BOISE -- Four men are suing the Mormon church and Boy Scouts of America in federal court because they say they were sexually abused while attending scouting functions in Idaho. The men, who are now in their 40s and 50s, say the institutions failed to inform parents and police of the potential threat of abuse.
Attorneys Gilion Dumas, Andrew Chasan and Timothy Walton filed the lawsuit in Boise's U.S. District Court on Monday on behalf of the four men, who are named only as John Does I (one) through IV (four) in the lawsuit to protect their privacy.
Three of the men in the lawsuit say they were in troops sponsored by the Church of Jesus Christ of Latter-day Saints and that they were abused by scout leaders while at scouting functions or on camping trips. The fourth says he was in a troop sponsored by the Elks Club in Lewiston when he was abused.
According to their lawyers, the four male victims, previously didn't have any reason to think the Scouts or the LDS Churches who sponsored the troops knew there was a threat of abusers in the program. That recently changed when thousands of documents were made public last year.
Thousands of so-called "Perversion Files" came out after a 2010 abuse case against an assistant scout master in Oregon. The documents show years of abuse allegations and which volunteer leaders were known abusers. One of the attorneys on that case, Gilion Dumas, is now involved in the newly-filed Idaho case.
"Our fraud theory is based on the idea that the Boy Scouts and the LDS Church, as the largest sponsor of Boy Scouts, knew for decades that pedophiles were targeting their organizations in order to get access to young boys so that they could sexually exploit, molest and abuse these boys," Dumas said.
The new Idaho case involves four alleged victims; two who say they were abused by the same man. Some of the alleged perpetrators were in the "Perversion Files" for past instances that happened before the victims' alleged abuse on camping trips, in LDS ward buildings and the Boy Scouts Council Headquarters in Boise.
For example, one man was put into the files years before he then worked with the victim in an Idaho Boy Scout troop.
"Because the file system was secret, the Boy Scouts never informed the sponsoring organization or the families that he was in the files and kicked out, so he kept showing up at troop meetings for several more years and continued to abuse scouts," Dumas said.
The lawsuit sites several places in the Boy Scout handbook from the era the victims were in the scouts, all of which encourage scouts to seek help, instruction and guidence from their leaders. Because some leaders were in fact in confidential files with known abuse allegations, attorneys say not disclosing that information was contradictory to what scouts learned and posed danger.
"[The Boy Scouts and LDS Church] had a duty to disclose the problem because of the special relationship of trust and confidence that exists between these organizations and the young boys who join scouting," Chasen said.
Now the four victims are asking for an apology and any money a jury would see fit if the scouts and church were found guilty.

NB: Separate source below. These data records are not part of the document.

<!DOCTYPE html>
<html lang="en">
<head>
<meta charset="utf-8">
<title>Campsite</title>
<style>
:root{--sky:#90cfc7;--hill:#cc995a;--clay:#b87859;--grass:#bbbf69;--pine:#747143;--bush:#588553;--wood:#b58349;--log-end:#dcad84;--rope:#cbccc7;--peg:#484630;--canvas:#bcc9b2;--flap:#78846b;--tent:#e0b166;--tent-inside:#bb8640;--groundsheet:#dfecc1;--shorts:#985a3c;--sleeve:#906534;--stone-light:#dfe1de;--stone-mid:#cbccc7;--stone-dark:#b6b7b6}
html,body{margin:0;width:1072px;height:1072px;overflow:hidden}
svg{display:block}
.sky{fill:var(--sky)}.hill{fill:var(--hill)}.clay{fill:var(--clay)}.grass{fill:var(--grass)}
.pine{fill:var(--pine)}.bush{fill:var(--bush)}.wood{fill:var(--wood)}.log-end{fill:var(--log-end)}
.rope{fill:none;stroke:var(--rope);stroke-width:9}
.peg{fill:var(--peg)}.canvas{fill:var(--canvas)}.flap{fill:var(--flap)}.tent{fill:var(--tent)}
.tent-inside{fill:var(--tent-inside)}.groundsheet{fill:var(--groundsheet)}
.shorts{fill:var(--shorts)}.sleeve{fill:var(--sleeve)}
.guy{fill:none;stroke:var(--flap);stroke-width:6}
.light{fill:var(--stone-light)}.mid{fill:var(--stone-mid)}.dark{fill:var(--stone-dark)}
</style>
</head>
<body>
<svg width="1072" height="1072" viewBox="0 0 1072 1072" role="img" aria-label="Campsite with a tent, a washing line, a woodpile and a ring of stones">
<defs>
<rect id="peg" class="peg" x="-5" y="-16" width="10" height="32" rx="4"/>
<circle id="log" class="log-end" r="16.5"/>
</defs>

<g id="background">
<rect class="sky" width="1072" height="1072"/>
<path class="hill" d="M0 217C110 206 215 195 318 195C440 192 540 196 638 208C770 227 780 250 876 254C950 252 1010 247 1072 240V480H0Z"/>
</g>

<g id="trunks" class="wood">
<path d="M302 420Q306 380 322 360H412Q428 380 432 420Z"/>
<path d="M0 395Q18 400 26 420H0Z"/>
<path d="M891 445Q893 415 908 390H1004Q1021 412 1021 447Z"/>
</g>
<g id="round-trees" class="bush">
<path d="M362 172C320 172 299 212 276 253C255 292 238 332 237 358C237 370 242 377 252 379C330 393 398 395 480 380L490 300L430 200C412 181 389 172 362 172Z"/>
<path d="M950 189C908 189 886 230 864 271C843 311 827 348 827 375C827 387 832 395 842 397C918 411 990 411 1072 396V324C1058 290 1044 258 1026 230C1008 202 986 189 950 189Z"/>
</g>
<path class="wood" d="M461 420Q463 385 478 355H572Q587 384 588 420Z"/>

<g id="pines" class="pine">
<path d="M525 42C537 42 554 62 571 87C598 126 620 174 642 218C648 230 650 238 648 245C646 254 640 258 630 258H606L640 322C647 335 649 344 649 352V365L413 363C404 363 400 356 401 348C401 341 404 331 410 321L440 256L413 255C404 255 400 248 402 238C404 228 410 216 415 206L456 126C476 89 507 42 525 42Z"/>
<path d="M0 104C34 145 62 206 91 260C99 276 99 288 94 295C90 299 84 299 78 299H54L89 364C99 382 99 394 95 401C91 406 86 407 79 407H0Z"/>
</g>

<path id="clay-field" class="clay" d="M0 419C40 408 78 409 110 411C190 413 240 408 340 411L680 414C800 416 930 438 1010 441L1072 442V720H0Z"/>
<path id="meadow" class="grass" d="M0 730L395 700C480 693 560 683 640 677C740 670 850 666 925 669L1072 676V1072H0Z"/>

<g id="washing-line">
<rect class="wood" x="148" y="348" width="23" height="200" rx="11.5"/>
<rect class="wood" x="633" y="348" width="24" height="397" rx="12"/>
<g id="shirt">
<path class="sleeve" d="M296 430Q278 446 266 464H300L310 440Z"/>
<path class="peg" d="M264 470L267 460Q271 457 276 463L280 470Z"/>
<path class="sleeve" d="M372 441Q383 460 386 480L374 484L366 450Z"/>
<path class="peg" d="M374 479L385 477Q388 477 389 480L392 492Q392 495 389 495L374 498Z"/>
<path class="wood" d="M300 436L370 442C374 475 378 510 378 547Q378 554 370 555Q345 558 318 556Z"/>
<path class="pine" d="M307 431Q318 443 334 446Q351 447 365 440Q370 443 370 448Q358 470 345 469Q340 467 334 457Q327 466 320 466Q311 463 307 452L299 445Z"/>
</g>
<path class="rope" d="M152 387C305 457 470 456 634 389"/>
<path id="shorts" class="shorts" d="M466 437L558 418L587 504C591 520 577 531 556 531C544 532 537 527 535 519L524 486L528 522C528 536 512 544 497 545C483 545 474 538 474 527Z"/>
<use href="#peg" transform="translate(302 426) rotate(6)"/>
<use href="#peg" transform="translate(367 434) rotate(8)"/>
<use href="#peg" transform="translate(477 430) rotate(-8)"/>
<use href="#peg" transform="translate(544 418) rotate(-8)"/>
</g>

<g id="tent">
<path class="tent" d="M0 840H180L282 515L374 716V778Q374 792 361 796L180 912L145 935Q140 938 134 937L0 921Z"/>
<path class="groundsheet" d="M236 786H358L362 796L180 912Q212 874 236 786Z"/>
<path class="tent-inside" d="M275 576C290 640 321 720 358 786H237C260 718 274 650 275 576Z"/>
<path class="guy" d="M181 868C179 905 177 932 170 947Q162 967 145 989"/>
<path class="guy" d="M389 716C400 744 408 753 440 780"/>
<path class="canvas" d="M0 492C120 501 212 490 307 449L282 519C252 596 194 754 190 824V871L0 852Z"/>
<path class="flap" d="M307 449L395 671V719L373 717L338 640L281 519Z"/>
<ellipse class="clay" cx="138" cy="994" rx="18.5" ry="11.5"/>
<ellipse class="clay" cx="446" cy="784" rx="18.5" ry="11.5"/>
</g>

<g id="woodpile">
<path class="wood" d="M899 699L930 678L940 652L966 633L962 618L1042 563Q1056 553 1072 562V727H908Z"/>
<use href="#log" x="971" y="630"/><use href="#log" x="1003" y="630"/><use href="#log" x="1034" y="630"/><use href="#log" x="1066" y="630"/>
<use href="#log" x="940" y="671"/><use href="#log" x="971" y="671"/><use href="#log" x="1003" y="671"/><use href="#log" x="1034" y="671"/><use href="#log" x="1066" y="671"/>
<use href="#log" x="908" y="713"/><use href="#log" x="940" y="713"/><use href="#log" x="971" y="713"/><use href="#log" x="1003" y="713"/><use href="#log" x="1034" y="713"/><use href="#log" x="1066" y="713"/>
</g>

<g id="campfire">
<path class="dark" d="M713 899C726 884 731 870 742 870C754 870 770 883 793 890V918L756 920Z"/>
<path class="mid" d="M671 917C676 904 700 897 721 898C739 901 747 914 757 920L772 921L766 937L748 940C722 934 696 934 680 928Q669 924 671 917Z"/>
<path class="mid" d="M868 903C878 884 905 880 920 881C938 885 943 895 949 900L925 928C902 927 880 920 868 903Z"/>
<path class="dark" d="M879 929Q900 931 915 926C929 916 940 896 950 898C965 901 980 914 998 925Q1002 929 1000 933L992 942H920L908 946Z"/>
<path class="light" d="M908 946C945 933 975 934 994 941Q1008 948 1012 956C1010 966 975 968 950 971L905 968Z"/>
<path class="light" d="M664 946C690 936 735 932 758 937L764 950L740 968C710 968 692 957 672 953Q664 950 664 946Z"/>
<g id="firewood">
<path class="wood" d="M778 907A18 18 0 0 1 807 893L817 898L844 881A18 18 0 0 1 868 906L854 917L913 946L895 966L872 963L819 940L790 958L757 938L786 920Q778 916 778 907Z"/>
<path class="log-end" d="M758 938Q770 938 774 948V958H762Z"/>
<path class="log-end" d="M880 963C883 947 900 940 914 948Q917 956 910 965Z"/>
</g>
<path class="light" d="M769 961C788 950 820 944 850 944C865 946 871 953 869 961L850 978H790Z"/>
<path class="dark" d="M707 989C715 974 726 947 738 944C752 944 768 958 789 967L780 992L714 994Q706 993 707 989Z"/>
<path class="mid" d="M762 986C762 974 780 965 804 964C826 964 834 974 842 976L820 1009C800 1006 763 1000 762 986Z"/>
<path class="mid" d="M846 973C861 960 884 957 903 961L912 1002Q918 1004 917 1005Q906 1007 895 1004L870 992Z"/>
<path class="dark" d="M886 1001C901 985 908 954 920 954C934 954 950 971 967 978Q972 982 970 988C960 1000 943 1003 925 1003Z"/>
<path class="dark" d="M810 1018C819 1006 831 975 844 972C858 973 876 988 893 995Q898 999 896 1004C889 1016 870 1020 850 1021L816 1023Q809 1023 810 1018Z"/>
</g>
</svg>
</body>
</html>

"The victims want an apology. They want their voice heard. They've lived with this horrible secret their entire lives. They have been prisoners in their own minds for their entire lives, and they want justice. And that's what we're seeking," attorney Tim Walton said.
The attorneys say they've already identified more potential victims and expect more could come forward.
"Given the prevalence of Boy Scouts in Idaho, how many thousands of children were involved in Boy Scouts as they were growing up, we think it's definitely likely that there are other victims of these three pedophiles," Dumas said.
KTVB reached out to both the LDS Church in Salt Lake City and the Boy Scouts of America. Their emailed responses are below:
Statement from the LDS Church:
"The Church of Jesus Christ of Latter-day Saints has zero tolerance for abuse of any kind, and works diligently to prevent abuse and provide support and assistance to victims of abuse. Leaders at every level are instructed in how to safeguard against abuse and are given tools to respond when it does occur. Anyone who engages in abuse of any kind is rightfully subject to both legal prosecution and to formal Church discipline."
Statement from the Boy Scouts of America:
"Any instance of child victimization or abuse is intolerable and unacceptable. While we can't comment on the lawsuit, we deeply regret that there have been times when Scouts were abused, and for that we are very sorry and extend our deepest sympathies to victims. The BSA was one of the first youth programs to develop youth protection policies and education, and has continuously enhanced its multi-tiered policies and procedures, which now include background checks, comprehensive training programs, and safety policies, like requiring all members to report even suspicions of abuse directly to local law enforcement."